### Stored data
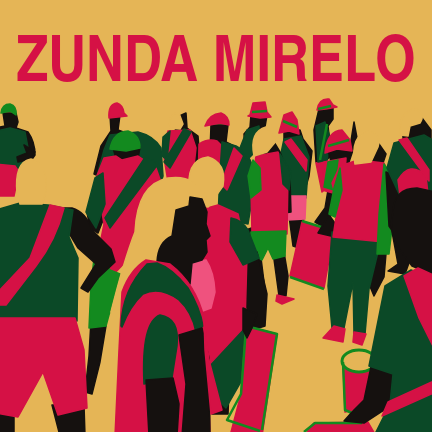
<!DOCTYPE html>
<html lang="pt">
<head>
<meta charset="utf-8">
<title>Zunda Mirelo</title>
<style>
:root{--sand:#e5b556;--crimson:#d51145;--forest:#0b4927;--leaf:#138a1f;--ink:#15110f;--pink:#ef527e}
*{margin:0;padding:0;box-sizing:border-box}
html,body{width:432px;height:432px;overflow:hidden;background:var(--sand)}
.cover{position:relative;width:432px;height:432px;overflow:hidden;background:var(--sand)}
.title{position:absolute;left:0;top:22px;width:432px;height:68px;line-height:68px;text-align:center;white-space:nowrap;font-family:"TeX Gyre Heros Cn","Liberation Sans",sans-serif;font-weight:700;font-size:64px;color:var(--crimson)}
.parade{position:absolute;inset:0;display:block;stroke-width:1.5;stroke-linejoin:round}
.sand{fill:var(--sand);stroke:var(--sand)}
.crimson{fill:var(--crimson);stroke:var(--crimson)}
.forest{fill:var(--forest);stroke:var(--forest)}
.leaf{fill:var(--leaf);stroke:var(--leaf)}
.ink{fill:var(--ink);stroke:var(--ink)}
.pink{fill:var(--pink);stroke:var(--pink)}
.rim{fill:var(--sand);stroke:var(--leaf);stroke-width:3}
.edge{fill:none;stroke:var(--leaf);stroke-width:2.5}
</style>
</head>
<body>
<main class="cover">
<svg class="parade" width="432" height="432" viewBox="0 0 432 432" role="img" aria-label="Drummers in crimson and green walking in a street parade">
<g id="far-left-drummer">
<path class="ink" d="M3 113H16L18 122L16 128L28 132Q35 142 35 155L30 162L-4 160V128L5 126Z"/>
<path class="leaf" d="M1 113Q2 104 10 104Q17 106 16 115L10 111Z"/>
<path class="forest" d="M-4 131L10 128L25 132L28 148L23 163L14 184L-4 174Z"/>
<path class="ink" d="M24 145L35 152L31 159L18 162L17 157L27 153Z"/>
<path class="crimson" d="M-4 164L15 166L19 172L14 196H-4Z"/>
</g>
<g id="red-cap-drummer">
<path class="ink" d="M110 115H120L118 130L126 133L111 152L104 178L94 174L101 146L111 131Z"/>
<path class="crimson" d="M109 118Q108 104 117 103Q123 105 124 113L127 116L118 117Z"/>
<path class="forest" d="M110 135L138 132Q154 136 161 148L163 176L157 196L98 190L97 176L104 150Z"/>
</g>
<g id="sash-drummer">
<path class="ink" d="M175 118L186 113L187 128L198 136L201 172L194 180L190 140L174 128Z"/>
<path class="crimson" d="M168 131L190 130L196 148L192 184L168 182L163 152Z"/>
<path class="forest" d="M184 129L191 132L170 168L164 162ZM163 137L170 131L167 160L162 156Z"/>
<path class="sand" d="M170 128Q168 113 179 113L183 124L180 129Z"/>
</g>
<g id="green-cap-drummer">
<path class="ink" d="M113 148L140 147L137 164L118 165ZM98 192L87 212L90 228L98 233L107 210ZM91 320L106 326L100 362L92 394L85 392L89 356Z"/>
<path class="crimson" d="M104 158L116 156L122 160L138 156L156 168L163 188L134 253L112 276L96 264L104 224L96 178Z"/>
<path class="forest" d="M146 156L158 164L110 228L105 218Z"/>
<path class="forest" d="M95 178L103 173L105 204L96 228L86 212Z"/>
<path class="leaf" d="M110 149Q113 132 128 131Q140 135 140 148L126 151ZM95 250L110 270L120 274L106 326L89 328L91 284Z"/>
</g>
<g id="peaked-cap-drummer">
<path class="ink" d="M211 125H228L226 142L238 148L239 164L210 152Z"/>
<path class="crimson" d="M205 126Q209 114 221 113Q229 116 229 125L220 123ZM199 144Q208 138 217 141L224 148L227 182L198 190Z"/>
<path class="forest" d="M222 142L236 146Q249 152 253 168L254 188L248 224L218 218L220 172Z"/>
<path class="crimson" d="M234 148L242 156L227 190L221 184Z"/>
</g>
<g id="bucket-hat-drummer">
<path class="ink" d="M251 115H267L265 127L256 132L256 143L245 150L244 134L250 127Z"/>
<path class="crimson" d="M250 115L253 103L265 102L267 112L271 117L260 118L248 116Z"/>
<path class="forest" d="M247 130L259 126L260 147L247 160L240 148Z"/>
<path class="edge" d="M252 112L267 111"/>
</g>
<g id="tall-hat-drummer">
<path class="ink" d="M284 130H300L303 139L312 151L309 176L304 193L299 178L284 146ZM289 216L304 217L299 248L293 246Z"/>
<path class="crimson" d="M279 133L284 115L292 112L297 120L299 134L289 131Z"/>
<path class="edge" d="M283 121L297 127"/>
<path class="forest" d="M284 139L301 136L309 157L306 198L287 197L280 158Z"/>
<path class="crimson" d="M285 142L291 139L307 160L306 171Z"/>
<path class="pink" d="M286 196H306L305 219L288 220Z"/>
</g>
<g id="vest-drummer">
<path class="ink" d="M262 146L274 142L280 152L290 180L291 212L284 213L279 180L258 159ZM246 230L257 226L265 290L257 312L248 286ZM273 252H284L288 276L286 296H279Z"/>
<path class="crimson" d="M256 156L278 152L288 176L287 234L252 234L251 190Z"/>
<path class="leaf" d="M253 160L260 168L261 190L251 198L248 176ZM251 232L286 231L285 256L273 259L268 248L262 260L251 254Z"/>
<path class="forest" d="M280 154L291 172L289 190L283 184Z"/>
<path class="crimson" d="M277 295L294 299L282 304L276 301Z"/>
<path class="sand" d="M254 156Q249 132 266 127L277 140L267 152Z"/>
</g>
<g id="waving-drummer">
<path class="ink" d="M319 109L333 108L333 119L328 126L331 154L327 160L316 162L314 130Z"/>
<path class="crimson" d="M317 110Q319 98 329 99L333 105L337 107L326 109ZM316 163L326 160L329 186L322 192Z"/>
<path class="forest" d="M316 126L325 122L331 140L327 160L318 162Z"/>
<path class="edge" d="M318 109L331 106M327 124L320 160"/>
</g>
<g id="side-drummer">
<path class="ink" d="M328 150L350 147L354 122L357 138L348 165L332 166ZM329 184L338 194L334 212L322 226L315 222L325 208Z"/>
<path class="crimson" d="M325 153Q327 131 342 130L350 140L352 151L337 149ZM324 162L346 158L344 196L322 190Z"/>
<path class="leaf" d="M328 162L338 160L334 190L324 187Z"/>
<path class="edge" d="M328 146L349 140"/>
</g>
<g id="centre-right-drummer">
<path class="crimson" d="M302 222L334 232L324 288L290 276Z"/>
<path class="edge" d="M302 221L334 231M290 277L324 289"/>
<path class="ink" d="M362 152L379 144L386 154L381 169L362 166ZM329 215L337 226L331 236L318 233ZM376 236L387 242L384 277L374 296L369 284Z"/>
<path class="forest" d="M332 232L376 236L378 252L369 289L365 334H354L353 282L344 328H332L328 286Z"/>
<path class="crimson" d="M340 166L358 160L384 163L394 186L384 242L333 237L338 204L332 183ZM334 326L345 329L343 342L323 338ZM354 332L366 334L362 345L353 342Z"/>
<path class="leaf" d="M384 164L397 184L389 254H377L379 214ZM340 168L334 188L329 214L335 217L342 190Z"/>
<path class="sand" d="M355 164Q350 136 368 131Q382 134 378 147L371 162Z"/>
</g>
<g id="far-right-drummer">
<path class="ink" d="M402 124L422 118L431 130V158L404 150ZM386 172L396 176L402 204L393 232L389 226ZM391 226L411 232L410 260L405 274L388 271L398 264Z"/>
<path class="forest" d="M394 143L424 135L436 142V196H400L387 168Z"/>
<path class="crimson" d="M399 140L407 138L429 170V181ZM398 180Q410 160 426 176L428 194L400 196Z"/>
<path class="sand" d="M400 135Q398 111 416 109Q426 114 420 123L410 126L408 136Z"/>
</g>
<g id="left-front-drummer">
<path class="ink" d="M58 208L72 208Q86 212 92 230L111 249L115 262L98 278L88 292L81 288L96 264L78 248L66 228ZM-4 396H14V436H-4ZM52 405H84L85 436H60Z"/>
<path class="forest" d="M-4 210L20 203L48 205L73 210L69 237L78 258L77 321H-4Z"/>
<path class="crimson" d="M50 205L64 208Q56 240 36 266L6 305H-4V294L30 258ZM-4 318H75L84 350L87 408L58 415L43 372L18 417L-4 413Z"/>
<path class="sand" d="M17 194Q14 162 31 159Q48 162 46 192L42 204H20Z"/>
</g>
<g id="pink-vest-drummer">
<path class="ink" d="M244 256L257 252L267 294L265 326L252 330L246 304ZM210 386L229 390L228 414H212Z"/>
<path class="forest" d="M204 334L245 318L242 380L226 408L208 390Z"/>
<path class="crimson" d="M186 214L218 205L238 214L247 254L245 326L206 368L190 290Z"/>
<path class="pink" d="M182 264L206 260Q214 272 215 292L211 308L200 312L184 296Z"/>
<path class="forest" d="M231 218Q242 220 248 230L259 258L243 265L230 242Z"/>
<path class="sand" d="M190 196Q184 160 208 157Q227 163 223 186L208 207Z"/>
<path class="crimson" d="M246 326L277 334L262 436H230L241 394Z"/>
<path class="edge" d="M246 326L277 334L262 430M246 328L241 394L227 420L260 431"/>
<path class="ink" d="M243 308L257 314L252 328L247 338L243 330Z"/>
</g>
<g id="front-drummer">
<path class="sand" d="M111 312Q124 260 135 232Q137 184 168 178Q194 174 206 196L194 236L160 300Z"/>
<path class="ink" d="M176 210L189 206L190 197L202 199L207 212L206 224L210 236L206 240L207 252L202 260L192 263L190 284L172 280L157 262Q158 242 172 236Z"/>
<path class="crimson" d="M122 292Q130 270 146 260L170 264Q196 284 204 318L208 360L210 436H115L119 350Z"/>
<path class="forest" d="M121 326Q122 290 147 264L157 263Q172 268 188 288Q200 308 203 326L196 332Q192 312 179 300Q160 286 143 294Q130 306 122 327Z"/>
<path class="forest" d="M144 384Q141 322 160 315Q180 318 177 346L171 384L157 380Z"/>
<path class="ink" d="M146 380L173 378L179 404L177 436H149Z"/>
<path class="ink" d="M179 335L202 328L209 358L210 436H182L186 384Z"/>
<path class="crimson" d="M204 318L209 360L222 410L211 414L205 350Z"/>
</g>
<g id="right-front-drummer">
<path class="crimson" d="M343 364H374V404L345 412Z"/>
<ellipse class="rim" cx="359" cy="361" rx="17" ry="11"/>
<path class="edge" d="M343 362L345 410L352 413"/>
<path class="crimson" d="M304 436L314 423L368 422L376 436Z"/>
<path class="edge" d="M304 432L315 423H362"/>
<path class="ink" d="M393 212Q394 188 417 188L436 192V276L412 266L400 250Q388 232 393 212ZM372 362L398 370L390 406L364 423L344 421L352 412L364 400Z"/>
<path class="forest" d="M385 286L411 270L436 280V436H374L390 404L393 374L369 366Z"/>
<path class="crimson" d="M404 276L418 268L436 276V352L419 318ZM388 402L436 380V392L382 416Z"/>
</g>
</svg>
<h1 class="title">ZUNDA MIRELO</h1>
</main>
</body>
</html>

### Exercise prompt
When the line with "143L424 135L436 142V196H400L387" is reached in the data above, start copying there, and copy each line exactly until the line with "384Q141 322 160" has been copied; copy nothing else.

### Your solution
<path class="forest" d="M394 143L424 135L436 142V196H400L387 168Z"/>
<path class="crimson" d="M399 140L407 138L429 170V181ZM398 180Q410 160 426 176L428 194L400 196Z"/>
<path class="sand" d="M400 135Q398 111 416 109Q426 114 420 123L410 126L408 136Z"/>
</g>
<g id="left-front-drummer">
<path class="ink" d="M58 208L72 208Q86 212 92 230L111 249L115 262L98 278L88 292L81 288L96 264L78 248L66 228ZM-4 396H14V436H-4ZM52 405H84L85 436H60Z"/>
<path class="forest" d="M-4 210L20 203L48 205L73 210L69 237L78 258L77 321H-4Z"/>
<path class="crimson" d="M50 205L64 208Q56 240 36 266L6 305H-4V294L30 258ZM-4 318H75L84 350L87 408L58 415L43 372L18 417L-4 413Z"/>
<path class="sand" d="M17 194Q14 162 31 159Q48 162 46 192L42 204H20Z"/>
</g>
<g id="pink-vest-drummer">
<path class="ink" d="M244 256L257 252L267 294L265 326L252 330L246 304ZM210 386L229 390L228 414H212Z"/>
<path class="forest" d="M204 334L245 318L242 380L226 408L208 390Z"/>
<path class="crimson" d="M186 214L218 205L238 214L247 254L245 326L206 368L190 290Z"/>
<path class="pink" d="M182 264L206 260Q214 272 215 292L211 308L200 312L184 296Z"/>
<path class="forest" d="M231 218Q242 220 248 230L259 258L243 265L230 242Z"/>
<path class="sand" d="M190 196Q184 160 208 157Q227 163 223 186L208 207Z"/>
<path class="crimson" d="M246 326L277 334L262 436H230L241 394Z"/>
<path class="edge" d="M246 326L277 334L262 430M246 328L241 394L227 420L260 431"/>
<path class="ink" d="M243 308L257 314L252 328L247 338L243 330Z"/>
</g>
<g id="front-drummer">
<path class="sand" d="M111 312Q124 260 135 232Q137 184 168 178Q194 174 206 196L194 236L160 300Z"/>
<path class="ink" d="M176 210L189 206L190 197L202 199L207 212L206 224L210 236L206 240L207 252L202 260L192 263L190 284L172 280L157 262Q158 242 172 236Z"/>
<path class="crimson" d="M122 292Q130 270 146 260L170 264Q196 284 204 318L208 360L210 436H115L119 350Z"/>
<path class="forest" d="M121 326Q122 290 147 264L157 263Q172 268 188 288Q200 308 203 326L196 332Q192 312 179 300Q160 286 143 294Q130 306 122 327Z"/>
<path class="forest" d="M144 384Q141 322 160 315Q180 318 177 346L171 384L157 380Z"/>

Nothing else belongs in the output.